**Brief**. Scan the entries below and extract each line with the word "stroke" in it.

Input Block Start

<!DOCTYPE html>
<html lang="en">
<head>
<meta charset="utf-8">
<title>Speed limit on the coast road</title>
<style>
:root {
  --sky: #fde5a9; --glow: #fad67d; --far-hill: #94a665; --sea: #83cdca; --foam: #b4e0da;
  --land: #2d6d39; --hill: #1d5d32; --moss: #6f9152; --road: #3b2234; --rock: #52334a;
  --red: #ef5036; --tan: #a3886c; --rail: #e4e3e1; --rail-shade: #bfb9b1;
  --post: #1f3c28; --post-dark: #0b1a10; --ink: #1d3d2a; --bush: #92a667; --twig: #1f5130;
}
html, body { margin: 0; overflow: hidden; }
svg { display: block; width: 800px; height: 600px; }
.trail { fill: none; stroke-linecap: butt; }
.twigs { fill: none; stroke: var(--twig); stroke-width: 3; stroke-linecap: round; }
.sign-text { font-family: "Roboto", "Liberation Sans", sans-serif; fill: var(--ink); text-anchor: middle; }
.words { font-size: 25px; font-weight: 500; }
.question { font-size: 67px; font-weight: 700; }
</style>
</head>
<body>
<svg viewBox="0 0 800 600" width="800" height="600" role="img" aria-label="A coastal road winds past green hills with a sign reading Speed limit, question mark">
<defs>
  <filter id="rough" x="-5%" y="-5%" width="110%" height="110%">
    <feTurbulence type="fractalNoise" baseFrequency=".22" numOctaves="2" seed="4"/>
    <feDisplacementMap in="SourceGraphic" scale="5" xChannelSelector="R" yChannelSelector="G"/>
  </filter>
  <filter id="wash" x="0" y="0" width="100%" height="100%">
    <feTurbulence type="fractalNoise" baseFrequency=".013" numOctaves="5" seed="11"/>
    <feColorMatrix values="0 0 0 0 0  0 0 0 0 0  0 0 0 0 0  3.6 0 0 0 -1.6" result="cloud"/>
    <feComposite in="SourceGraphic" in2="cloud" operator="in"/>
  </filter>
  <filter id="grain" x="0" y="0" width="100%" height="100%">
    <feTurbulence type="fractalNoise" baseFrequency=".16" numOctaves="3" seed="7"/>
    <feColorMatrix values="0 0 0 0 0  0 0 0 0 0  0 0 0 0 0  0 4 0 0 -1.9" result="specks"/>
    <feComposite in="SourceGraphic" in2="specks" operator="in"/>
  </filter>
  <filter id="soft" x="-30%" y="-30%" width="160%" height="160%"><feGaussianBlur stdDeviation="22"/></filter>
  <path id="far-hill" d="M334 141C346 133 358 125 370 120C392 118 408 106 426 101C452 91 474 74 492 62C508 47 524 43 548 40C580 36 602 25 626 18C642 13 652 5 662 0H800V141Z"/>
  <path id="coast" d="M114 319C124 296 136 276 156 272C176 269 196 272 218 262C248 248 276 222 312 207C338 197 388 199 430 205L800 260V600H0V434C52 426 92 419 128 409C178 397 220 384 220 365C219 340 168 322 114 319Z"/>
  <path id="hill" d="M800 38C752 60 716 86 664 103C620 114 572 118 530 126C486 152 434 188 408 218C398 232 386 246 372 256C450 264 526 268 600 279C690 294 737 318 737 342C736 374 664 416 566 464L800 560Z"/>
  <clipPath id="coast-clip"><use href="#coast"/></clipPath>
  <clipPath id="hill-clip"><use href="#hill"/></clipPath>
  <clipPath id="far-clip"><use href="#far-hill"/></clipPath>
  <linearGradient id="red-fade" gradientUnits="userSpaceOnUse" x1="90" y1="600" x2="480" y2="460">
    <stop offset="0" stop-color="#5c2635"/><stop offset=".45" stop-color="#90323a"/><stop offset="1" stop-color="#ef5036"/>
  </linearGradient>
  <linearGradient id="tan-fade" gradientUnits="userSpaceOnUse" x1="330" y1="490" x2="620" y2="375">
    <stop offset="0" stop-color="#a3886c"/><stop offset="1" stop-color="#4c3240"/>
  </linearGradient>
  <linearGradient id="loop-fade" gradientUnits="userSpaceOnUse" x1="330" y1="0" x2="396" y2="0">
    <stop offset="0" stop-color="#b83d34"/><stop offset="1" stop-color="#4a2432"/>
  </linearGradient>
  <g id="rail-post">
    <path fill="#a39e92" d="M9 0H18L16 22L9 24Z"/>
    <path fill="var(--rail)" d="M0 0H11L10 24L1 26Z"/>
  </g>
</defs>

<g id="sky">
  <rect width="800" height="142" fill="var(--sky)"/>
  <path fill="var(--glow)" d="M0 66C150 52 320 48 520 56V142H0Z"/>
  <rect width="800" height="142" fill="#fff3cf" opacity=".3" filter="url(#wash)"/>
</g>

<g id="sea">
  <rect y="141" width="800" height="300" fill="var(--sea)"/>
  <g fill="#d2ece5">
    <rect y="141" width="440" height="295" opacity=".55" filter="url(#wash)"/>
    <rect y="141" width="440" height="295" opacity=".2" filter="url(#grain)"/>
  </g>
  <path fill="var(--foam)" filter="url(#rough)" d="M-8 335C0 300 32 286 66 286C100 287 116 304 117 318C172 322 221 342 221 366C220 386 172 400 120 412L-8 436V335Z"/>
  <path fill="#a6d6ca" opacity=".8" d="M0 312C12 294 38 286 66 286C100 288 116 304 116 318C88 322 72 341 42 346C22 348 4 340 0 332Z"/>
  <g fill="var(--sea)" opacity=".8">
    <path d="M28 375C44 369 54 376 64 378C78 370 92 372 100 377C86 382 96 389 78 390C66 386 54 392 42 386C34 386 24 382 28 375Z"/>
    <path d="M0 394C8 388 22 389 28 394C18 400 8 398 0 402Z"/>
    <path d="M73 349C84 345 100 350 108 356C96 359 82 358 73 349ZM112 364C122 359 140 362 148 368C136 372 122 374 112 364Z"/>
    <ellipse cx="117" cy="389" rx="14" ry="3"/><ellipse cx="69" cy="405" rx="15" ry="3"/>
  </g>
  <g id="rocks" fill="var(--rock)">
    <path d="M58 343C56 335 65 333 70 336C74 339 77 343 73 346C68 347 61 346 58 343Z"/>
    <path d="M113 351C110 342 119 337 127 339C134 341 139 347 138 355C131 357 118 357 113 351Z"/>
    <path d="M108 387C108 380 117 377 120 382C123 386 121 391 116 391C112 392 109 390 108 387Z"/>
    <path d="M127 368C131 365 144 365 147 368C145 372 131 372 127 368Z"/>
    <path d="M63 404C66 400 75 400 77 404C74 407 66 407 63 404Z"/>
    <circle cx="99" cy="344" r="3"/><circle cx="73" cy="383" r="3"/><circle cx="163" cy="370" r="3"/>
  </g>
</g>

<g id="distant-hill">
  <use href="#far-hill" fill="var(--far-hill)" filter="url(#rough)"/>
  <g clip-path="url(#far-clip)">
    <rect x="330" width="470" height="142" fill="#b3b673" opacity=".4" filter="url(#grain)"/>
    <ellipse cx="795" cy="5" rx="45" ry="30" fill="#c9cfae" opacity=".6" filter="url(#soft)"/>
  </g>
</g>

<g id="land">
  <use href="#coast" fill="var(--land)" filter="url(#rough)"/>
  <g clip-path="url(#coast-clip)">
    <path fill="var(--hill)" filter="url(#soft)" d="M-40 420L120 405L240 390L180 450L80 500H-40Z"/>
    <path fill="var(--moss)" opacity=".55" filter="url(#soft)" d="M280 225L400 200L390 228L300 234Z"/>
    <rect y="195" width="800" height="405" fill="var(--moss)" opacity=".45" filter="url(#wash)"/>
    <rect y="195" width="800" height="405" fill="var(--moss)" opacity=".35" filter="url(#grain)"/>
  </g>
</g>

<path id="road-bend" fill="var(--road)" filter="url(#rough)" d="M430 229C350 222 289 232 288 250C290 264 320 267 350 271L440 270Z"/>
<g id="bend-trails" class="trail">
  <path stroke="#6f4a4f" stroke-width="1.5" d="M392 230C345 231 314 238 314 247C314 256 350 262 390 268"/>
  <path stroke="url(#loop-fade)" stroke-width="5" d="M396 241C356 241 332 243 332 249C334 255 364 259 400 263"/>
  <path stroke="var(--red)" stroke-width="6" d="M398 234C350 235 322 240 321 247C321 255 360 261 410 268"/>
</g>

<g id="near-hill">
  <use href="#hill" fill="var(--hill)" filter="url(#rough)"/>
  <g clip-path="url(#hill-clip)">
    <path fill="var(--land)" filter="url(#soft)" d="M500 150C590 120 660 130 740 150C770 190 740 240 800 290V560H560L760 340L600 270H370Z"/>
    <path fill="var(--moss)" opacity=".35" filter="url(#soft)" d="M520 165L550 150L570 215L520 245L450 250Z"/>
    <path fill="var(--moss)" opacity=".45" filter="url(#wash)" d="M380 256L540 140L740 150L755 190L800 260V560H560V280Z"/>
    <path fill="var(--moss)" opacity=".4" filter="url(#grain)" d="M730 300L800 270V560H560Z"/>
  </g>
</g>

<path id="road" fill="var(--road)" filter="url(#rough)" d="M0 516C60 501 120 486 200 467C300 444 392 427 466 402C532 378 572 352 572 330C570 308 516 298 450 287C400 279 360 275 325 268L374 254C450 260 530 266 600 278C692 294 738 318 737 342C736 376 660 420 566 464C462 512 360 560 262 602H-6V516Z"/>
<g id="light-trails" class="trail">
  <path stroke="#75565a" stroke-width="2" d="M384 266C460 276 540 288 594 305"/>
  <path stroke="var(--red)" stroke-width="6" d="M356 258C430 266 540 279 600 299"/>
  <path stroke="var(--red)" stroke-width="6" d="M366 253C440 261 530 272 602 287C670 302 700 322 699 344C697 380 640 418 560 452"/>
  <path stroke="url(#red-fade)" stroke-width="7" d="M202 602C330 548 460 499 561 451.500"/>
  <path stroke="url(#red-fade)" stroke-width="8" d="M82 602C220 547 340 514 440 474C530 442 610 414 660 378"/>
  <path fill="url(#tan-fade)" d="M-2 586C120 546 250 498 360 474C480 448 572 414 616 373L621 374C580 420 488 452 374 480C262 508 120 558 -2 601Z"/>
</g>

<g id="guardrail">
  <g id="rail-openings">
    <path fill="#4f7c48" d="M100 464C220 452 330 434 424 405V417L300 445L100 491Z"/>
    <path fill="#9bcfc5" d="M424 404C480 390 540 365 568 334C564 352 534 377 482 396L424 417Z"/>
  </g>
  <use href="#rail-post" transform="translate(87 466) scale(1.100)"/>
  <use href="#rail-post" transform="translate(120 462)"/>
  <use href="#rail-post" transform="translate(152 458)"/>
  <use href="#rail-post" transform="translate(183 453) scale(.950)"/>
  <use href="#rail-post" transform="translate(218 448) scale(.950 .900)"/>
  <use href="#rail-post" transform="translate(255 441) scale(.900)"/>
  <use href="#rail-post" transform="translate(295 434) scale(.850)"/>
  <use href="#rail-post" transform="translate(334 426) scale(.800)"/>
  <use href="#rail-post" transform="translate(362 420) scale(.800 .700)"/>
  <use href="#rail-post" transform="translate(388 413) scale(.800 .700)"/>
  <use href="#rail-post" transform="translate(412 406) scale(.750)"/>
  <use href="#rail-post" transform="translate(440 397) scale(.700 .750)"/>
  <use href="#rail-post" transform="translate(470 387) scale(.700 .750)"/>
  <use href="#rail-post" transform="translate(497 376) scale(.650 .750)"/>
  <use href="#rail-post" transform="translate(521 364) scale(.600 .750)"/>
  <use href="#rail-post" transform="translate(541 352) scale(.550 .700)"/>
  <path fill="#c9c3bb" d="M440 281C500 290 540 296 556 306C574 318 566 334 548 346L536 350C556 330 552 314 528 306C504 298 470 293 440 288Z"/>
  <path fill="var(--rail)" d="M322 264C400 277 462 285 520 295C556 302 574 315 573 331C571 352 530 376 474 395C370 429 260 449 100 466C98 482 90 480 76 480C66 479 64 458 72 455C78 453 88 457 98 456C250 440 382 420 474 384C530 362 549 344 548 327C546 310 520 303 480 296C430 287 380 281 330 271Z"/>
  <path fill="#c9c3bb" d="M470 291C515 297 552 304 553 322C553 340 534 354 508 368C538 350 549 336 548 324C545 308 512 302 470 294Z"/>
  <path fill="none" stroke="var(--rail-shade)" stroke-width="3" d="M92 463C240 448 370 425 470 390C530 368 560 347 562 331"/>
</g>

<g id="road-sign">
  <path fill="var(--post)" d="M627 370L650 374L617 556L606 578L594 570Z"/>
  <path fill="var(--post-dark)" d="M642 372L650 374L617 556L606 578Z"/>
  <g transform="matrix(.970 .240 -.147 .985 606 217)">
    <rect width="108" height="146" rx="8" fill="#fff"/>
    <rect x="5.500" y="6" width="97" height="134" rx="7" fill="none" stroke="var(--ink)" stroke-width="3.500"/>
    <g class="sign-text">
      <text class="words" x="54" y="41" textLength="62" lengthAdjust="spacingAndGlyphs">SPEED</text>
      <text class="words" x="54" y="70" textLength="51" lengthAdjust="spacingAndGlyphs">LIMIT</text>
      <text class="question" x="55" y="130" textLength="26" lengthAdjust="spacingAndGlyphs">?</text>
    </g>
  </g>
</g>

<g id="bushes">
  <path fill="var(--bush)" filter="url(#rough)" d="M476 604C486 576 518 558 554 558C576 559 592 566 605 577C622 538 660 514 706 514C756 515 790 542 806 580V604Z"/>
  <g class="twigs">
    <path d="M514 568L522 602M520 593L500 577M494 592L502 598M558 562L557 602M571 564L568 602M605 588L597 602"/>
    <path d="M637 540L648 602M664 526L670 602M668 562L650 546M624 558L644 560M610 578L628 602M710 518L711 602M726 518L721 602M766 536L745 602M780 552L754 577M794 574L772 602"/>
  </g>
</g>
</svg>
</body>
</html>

Input Block End

**Exercise solution**.
.trail { fill: none; stroke-linecap: butt; }
.twigs { fill: none; stroke: var(--twig); stroke-width: 3; stroke-linecap: round; }
  <path stroke="#6f4a4f" stroke-width="1.5" d="M392 230C345 231 314 238 314 247C314 256 350 262 390 268"/>
  <path stroke="url(#loop-fade)" stroke-width="5" d="M396 241C356 241 332 243 332 249C334 255 364 259 400 263"/>
  <path stroke="var(--red)" stroke-width="6" d="M398 234C350 235 322 240 321 247C321 255 360 261 410 268"/>
  <path stroke="#75565a" stroke-width="2" d="M384 266C460 276 540 288 594 305"/>
  <path stroke="var(--red)" stroke-width="6" d="M356 258C430 266 540 279 600 299"/>
  <path stroke="var(--red)" stroke-width="6" d="M366 253C440 261 530 272 602 287C670 302 700 322 699 344C697 380 640 418 560 452"/>
  <path stroke="url(#red-fade)" stroke-width="7" d="M202 602C330 548 460 499 561 451.500"/>
  <path stroke="url(#red-fade)" stroke-width="8" d="M82 602C220 547 340 514 440 474C530 442 610 414 660 378"/>
  <path fill="none" stroke="var(--rail-shade)" stroke-width="3" d="M92 463C240 448 370 425 470 390C530 368 560 347 562 331"/>
    <rect x="5.500" y="6" width="97" height="134" rx="7" fill="none" stroke="var(--ink)" stroke-width="3.500"/>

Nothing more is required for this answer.